◆ **Data provided**:
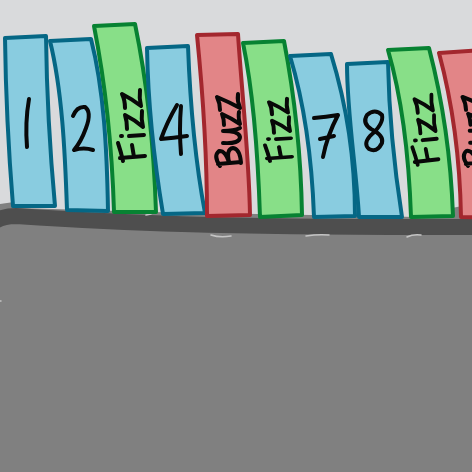
<!DOCTYPE html>
<html lang="en">
<head>
<meta charset="utf-8">
<title>FizzBuzz bookshelf</title>
<style>
:root {
  --wall: #d9dadc;
  --cabinet: #808080;
  --shelf: #4e4e4e;
  --blue: #89cce0;
  --blue-line: #056785;
  --green: #88df88;
  --green-line: #078232;
  --red: #e28587;
  --red-line: #a3272e;
  --ink: #080808;
}
html, body { margin: 0; overflow: hidden; }
body { width: 472px; height: 472px; background: var(--wall); }
svg { display: block; }
.wall { fill: var(--wall); }
.cabinet { fill: var(--cabinet); }
.shelf { fill: none; stroke: var(--shelf); stroke-width: 16; stroke-linecap: round; }
.scuff { fill: none; stroke: #c4c4c4; stroke-width: 1.5; stroke-linecap: round; }
.book { stroke-width: 4; stroke-linejoin: round; }
.number { fill: var(--blue); stroke: var(--blue-line); }
.fizz { fill: var(--green); stroke: var(--green-line); }
.buzz { fill: var(--red); stroke: var(--red-line); }
.lettering { fill: none; stroke: var(--ink); stroke-width: 4; stroke-linecap: round; stroke-linejoin: round; }
</style>
</head>
<body>
<svg width="472" height="472" viewBox="0 0 472 472" role="img" aria-label="Books on a shelf: 1, 2, Fizz, 4, Buzz, Fizz, 7, 8, Fizz, Buzz">
  <defs>
    <g id="word-fizz">
      <path d="M4 2Q5 14 6 27M1 5Q10 3 19 0M5 16L17 14"/>
      <path d="M26 11L27 26M26 3L26 4"/>
      <path d="M33 9Q41 9 47 7Q42 17 35 25Q43 23 51 24"/>
      <path d="M54 7Q62 7 68 4Q63 14 56 23Q64 21 72 22"/>
    </g>
    <g id="word-buzz">
      <path d="M3 3Q4 14 5 26M1 5Q11 -2 16 4Q17 10 5 14Q18 11 19 18Q18 25 4 26"/>
      <path d="M24 8Q23 25 30 25Q36 24 36 8Q36 19 39 25"/>
      <path d="M42 9Q48 9 53 7Q49 16 43 25Q50 23 55 24"/>
      <path d="M57 5Q64 5 70 2Q65 14 59 25Q66 22 73 23"/>
    </g>
  </defs>

  <rect class="wall" width="472" height="472"/>

  <g id="shelf">
    <path class="cabinet" d="M0 204L14 202L20 208L150 212L472 218V472H0Z"/>
    <path class="cabinet" d="M452 208L472 204V222H452Z"/>
    <path class="shelf" d="M-6 222Q2 216 16 216C110 222 210 228 480 227"/>
    <path class="scuff" d="M211 235Q220 238 231 236M306 236Q318 234 329 235M407 237Q413 234 421 235M0 301L1 301M146 215L151 214"/>
  </g>

  <g id="books">
    <path class="book number" d="M5 38L46 36Q47 120 55 206L13 206Q6 120 5 38Z"/>
    <path class="book number" d="M50 41L91 39C104 90 107 150 108 211L67 210C65 150 62 90 50 41Z"/>
    <path class="book fizz" d="M94 26L135 24C147 82 154 150 156 212L114 212C112 145 105 82 94 26Z"/>
    <path class="book number" d="M147 48L188 46C190 100 195 160 205 213L163 214C154 160 148 104 147 48Z"/>
    <path class="book buzz" d="M197 35L238 34C242 95 249 155 250 215L207 216C207 155 203 95 197 35Z"/>
    <path class="book fizz" d="M243 43L284 41C295 98 301 156 302 215L260 217C258 155 254 96 243 43Z"/>
    <path class="book number" d="M290 56L331 54C347 106 355 160 355 216L314 217C312 160 305 106 290 56Z"/>
    <path class="book number" d="M347 64L388 62C389 114 394 166 402 217L359 217C356 166 347 114 347 64Z"/>
    <path class="book fizz" d="M388 50L429 48C443 102 451 158 453 216L411 217C409 158 403 102 388 50Z"/>
    <path class="book buzz" d="M439 53L482 50L502 218L461 217C460 160 453 105 439 53Z"/>
  </g>

  <g id="titles" class="lettering">
    <path d="M29 99Q25 122 27 147"/>
    <path d="M73 116Q77 106 85 107Q92 112 86 128Q81 142 74 150Q84 147 93 150"/>
    <use href="#word-fizz" transform="translate(118 162) rotate(-90)"/>
    <path d="M177 105Q167 122 161 139Q173 138 187 136M181 106Q179 129 181 154"/>
    <use href="#word-buzz" transform="translate(215 167) rotate(-90)"/>
    <use href="#word-fizz" transform="translate(265 162) rotate(-90) scale(.88 1)"/>
    <path d="M314 118Q326 117 338 115Q327 136 323 157M320 139L334 136"/>
    <path d="M382 115Q375 108 367 115Q362 123 371 129Q384 135 382 143Q377 153 369 149Q363 144 370 136Q384 124 382 115Z"/>
    <use href="#word-fizz" transform="translate(413 166) rotate(-92) scale(.98 .95)"/>
    <use href="#word-buzz" transform="translate(463 167) rotate(-92)"/>
  </g>
</svg>
</body>
</html>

◆ **Your instructions**: Using the entries, return every line where the word "none" can be found.

◆ **Task answer**:
.shelf { fill: none; stroke: var(--shelf); stroke-width: 16; stroke-linecap: round; }
.scuff { fill: none; stroke: #c4c4c4; stroke-width: 1.5; stroke-linecap: round; }
.lettering { fill: none; stroke: var(--ink); stroke-width: 4; stroke-linecap: round; stroke-linejoin: round; }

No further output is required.